So the Lord was showing Jeremiah what was to become of the figs. Judah was also going to be divided. You see, God was still making a way for the Messiah. He was narrowing it it down to who was the most obedient. At this point, no one was being obedient to the Lord, but in His mercy and grace he still found one group who would obey. I began to research the timing and Nebuchadnezzar was a clue. Daniel and Shadrack, Meshack and Abenigo were the "fearsome foursome" during that time. So I realized that God has used those four to begin to separate out the "good figs." But I believe this is where Esther comes in. She was the one who saved the Jewish people from complete destruction from the plan that Haman had set out for them. God had preserved the good figs because out of this tribe He promised the Messiah would come.
Here is another story found in the New Testament about figs. It is found in Mark 11 verses 12-14. "The next day as they were leaving Bethany, Jesus was hungry. 13Seeing in the distance a fig tree in leaf, he went to find out if it had any fruit. When he reached it, he found nothing but leaves, because it was not the season for figs. 14Then he said to the tree, "May no one ever eat fruit from you again." And his disciples heard him say it."
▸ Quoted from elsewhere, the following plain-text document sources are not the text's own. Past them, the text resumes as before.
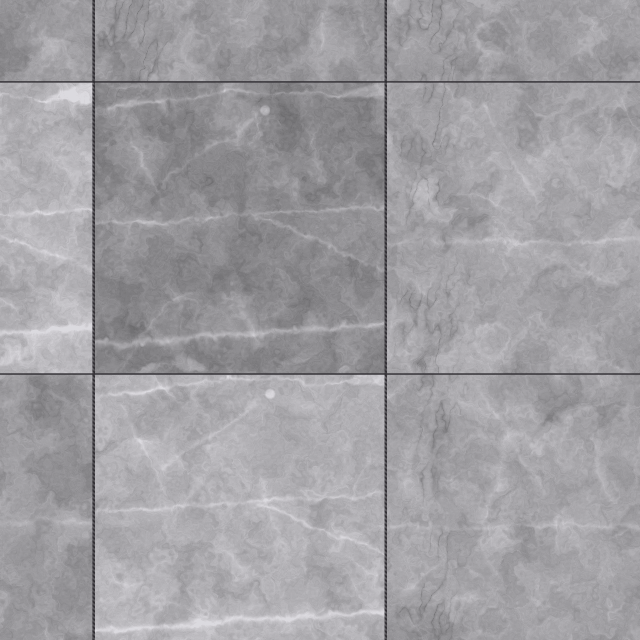
Write a Shadertoy shader that draws this texture.

```glsl
// Square grey marble floor tiles with pale veins, mottled grain and thin dark joints.
#define TILE_SIZE 0.4564
#define TILE_ORIGIN vec2(-0.3100, -0.0408)
#define JOINT_WIDTH vec2(0.0040, 0.0022)
#define JOINT_COLOR vec3(0.19, 0.18, 0.20)
#define STONE_TINT vec3(1.0, 0.992, 1.015)
#define HATCH_COUNT 150.0
#define MOTTLE 0.125
#define VEIN_GAIN 0.13

vec2 hashGradient(vec2 p) {
    vec3 q = fract(p.xyx * vec3(0.1031, 0.1030, 0.0973));
    q += dot(q, q.yzx + 33.33);
    return fract((q.xx + q.yz) * q.zy) * 2.0 - 1.0;
}

float gradientNoise(vec2 p) {
    vec2 i = floor(p), f = fract(p);
    vec2 u = f * f * f * (f * (f * 6.0 - 15.0) + 10.0);
    vec2 e = vec2(0.0, 1.0);
    float low = mix(dot(hashGradient(i), f), dot(hashGradient(i + e.yx), f - e.yx), u.x);
    float high = mix(dot(hashGradient(i + e), f - e), dot(hashGradient(i + 1.0), f - 1.0), u.x);
    return mix(low, high, u.y);
}

float fbm(vec2 p, int octaves) {
    float sum = 0.0, amplitude = 1.0;
    for (int i = 0; i < octaves; i++) {
        sum += amplitude * gradientNoise(p);
        p = mat2(1.62, 1.18, -1.18, 1.62) * p + 17.3;
        amplitude *= 0.72;
    }
    return sum;
}

// Bright core with a soft halo along a segment
float vein(vec2 p, vec2 a, vec2 b, float width) {
    vec2 ab = b - a;
    float t = clamp(dot(p - a, ab) / dot(ab, ab), 0.0, 1.0);
    float d = length(p - a - t * ab) / width;
    return 0.8 * exp(-d * d) + 0.35 * exp(-d * 0.3);
}

// Thin wandering lines at the zero crossings of noise
float hairlines(vec2 p, vec2 seed) {
    float sum = 0.0;
    for (int i = 0; i < 3; i++) {
        p = mat2(0.8, 0.6, -0.6, 0.8) * p + 3.7;
        float crossing = abs(gradientNoise(p * vec2(3.0, 5.0) + seed));
        float mask = smoothstep(0.0, 0.35, gradientNoise(p * 4.0 + seed + 9.0));
        sum += mask * exp(-crossing * 32.0);
    }
    return sum;
}

// Face with long, nearly level veins, a pale corner and a round fleck
float veinedFace(vec2 p, vec2 q, vec2 shift) {
    float v = vein(q, vec2(0.05, 0.91), vec2(0.45, 0.965), 0.007);
    v += vein(q, vec2(0.45, 0.965), vec2(0.84, 0.95), 0.005);
    v += 0.7 * vein(q, vec2(0.23, 0.66), vec2(0.56, 0.89), 0.007);
    v += 0.7 * vein(q, vec2(0.09, 0.87), vec2(0.24, 0.57), 0.007);
    v += vein(q, vec2(0.0, 0.51), vec2(1.0, 0.57), 0.006);
    v += vein(q, vec2(0.56, 0.53), vec2(1.0, 0.36), 0.006);
    v *= 0.65 + 0.9 * gradientNoise(p * 9.0 + 4.0);
    v += 1.1 * vein(q, vec2(0.0, 0.10), vec2(1.0, 0.17), 0.010);
    float reach = q.x - 0.81;
    float wedge = 0.21 * reach - abs(q.y - 0.95 - 0.16 * reach);
    v += 0.9 * smoothstep(-0.004, 0.012, wedge);
    v += 1.1 * smoothstep(0.021, 0.012, length(p + shift - vec2(0.575, 0.90)));
    float flecks = gradientNoise(q * vec2(9.0, 14.0) + 2.0);
    return v + 0.8 * smoothstep(0.12, 0.3, flecks) * smoothstep(0.12, 0.02, p.y);
}

// Quieter face with dark upright streaks and a faint diagonal vein
float streakedFace(vec2 p, vec2 q, vec2 seed) {
    float v = 0.7 * vein(q, vec2(0.32, 0.94), vec2(0.53, 0.57), 0.008);
    v += 0.6 * vein(q, vec2(0.0, 0.46), vec2(1.0, 0.47), 0.007);
    v += 0.5 * vein(q, vec2(0.50, 0.74), vec2(0.74, 0.90), 0.007);
    v += 0.3 * exp(-14.0 * dot(p - vec2(0.45, 0.50), p - vec2(0.45, 0.50)));
    v *= 0.65 + 0.9 * gradientNoise(p * 8.0 + seed);
    float ring = abs(length(q - vec2(0.36, 0.13)) - 0.055);
    v += 0.3 * smoothstep(0.012, 0.0, ring);
    vec2 slanted = vec2(q.x - 0.2 * q.y, q.y);
    float streak = exp(-22.0 * abs(gradientNoise(slanted * vec2(22.0, 6.0) + seed)));
    float zone = smoothstep(0.0, 0.07, p.x) * smoothstep(0.34, 0.16, p.x);
    return v - 0.9 * streak * zone * smoothstep(-0.2, 0.2, gradientNoise(p * 7.0));
}

void mainImage(out vec4 fragColor, in vec2 fragCoord) {
    vec2 uv = fragCoord / iResolution.y;
    float pixel = 1.0 / iResolution.y;
    vec2 grid = (uv - TILE_ORIGIN) / TILE_SIZE;
    vec2 cell = floor(grid), p = fract(grid);
    ivec2 index = ivec2(mod(cell, 3.0));

    // Base tone by column, then by row from the bottom
    mat3 tones = mat3(0.595, 0.695, 0.585,
                      0.680, 0.535, 0.600,
                      0.625, 0.635, 0.620);
    float shade = tones[index.x][index.y];

    // Mottled stone, shifted for each tile
    vec2 seed = cell * vec2(13.0, 29.0) + 40.0;
    vec2 warp = vec2(fbm(p * 7.0 + seed, 4), fbm(p * 7.0 + seed + 51.0, 4));
    vec2 shift = 0.035 * hashGradient(cell + 5.0);
    vec2 q = p + 0.022 * warp + shift * vec2(0.2, 0.6);
    shade += MOTTLE * fbm(p * 5.0 + seed + 0.5 * warp, 6);
    shade += 0.02 * gradientNoise(p * vec2(60.0, 110.0) + seed);

    // Veins
    bool veined = index.y == 1 && index.x < 2 || index == ivec2(1, 0);
    float marks = veined ? veinedFace(p, q, shift) : streakedFace(p, q, seed);
    shade += VEIN_GAIN * (marks + 0.55 * hairlines(q, seed));
    vec3 color = STONE_TINT * clamp(shade, 0.36, 0.86);

    // Joints, with a slanted hatch on the upright ones
    vec2 edge = (0.5 - abs(p - 0.5)) * TILE_SIZE;
    vec2 joint = 1.0 - smoothstep(0.5 * JOINT_WIDTH - 0.5 * pixel, 0.5 * JOINT_WIDTH + 0.5 * pixel, edge);
    float hatch = 0.5 + 0.5 * sin(6.2832 * HATCH_COUNT * (uv.y + 0.7 * uv.x));
    color = mix(color, JOINT_COLOR, joint.x * mix(0.65, 1.0, hatch));
    color = mix(color, JOINT_COLOR, joint.y * 0.9);
    fragColor = vec4(color, 1.0);
}
```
Jesus came from that special tribe of Judah that was preserved through Daniel, Shadrack, Meshack, Abednigo and Esther. Jesus was the "fruit" of the "figs." I know it sounds kind of funny. But the tree wasn't bearing any fruit. The Jewish leaders did not recognize who he was and therefore kept the Jewish people from truly receiving their Messiah. Therefore, Jesus cursed it and said it would never bear fruit again.
If you look at a fig leaf, it's a pretty large leaf, when its on the vine. When we were in Jerusalem, Jeff pulled a fig leaf off of a tree in the Old City. It was bigger than my hand. I placed it carefully in my booklet so I could preserve it to take home. I was collecting rocks and leaves as souveniers. At the end of the day, I pulled my fig leaf out and to my surprise it had shrunk considerably. I've never seen anything like it. All of the water had evaporated from it and it was now half the size of my hand. Jesus called himself the "living water." After that fig leaf was disconnected from its life source it shrank. Jesus said that He is the vine and we are the branches and if we remain in him and him in us, we will bear much fruit, but apart from him we can do nothing. (John 15:5)

Now back to the symbol of the fig leaves that Adam and Eve used to cover their disobedience. Figs represent God's chosen people. The fact they covered themselves with that particular leaf even clues us in that God had a plan for man's redemption. That he was going send a plan of salvation through a special group of people that he would call his own. In Jesus' family tree, Zerubbabel was one of his great grandfathers and he was one of the first released from Babylon after being in captivity for 70 years. He was the first to begin rebuilding God's temple and saw it to completion. That line of people were protected because Jesus was going to be born through them.

God's Word is so amazing to me. The more I study and read, the more it comes to life and it truly is part of my spiritual nutrition. Figs are good source of vitamins, but also help rid the body of the waste that we eat. Jesus too is a good source of "life" for us. When we spend time with him daily. He died for us too so we could get rid of the waste in our lives, but also he also gives us what we need to live. Not only here on earth, but eternally as well. I know this may seem a little over thought, but God is very creative and I wouldn't put it past Him to draw this kind of picture for us.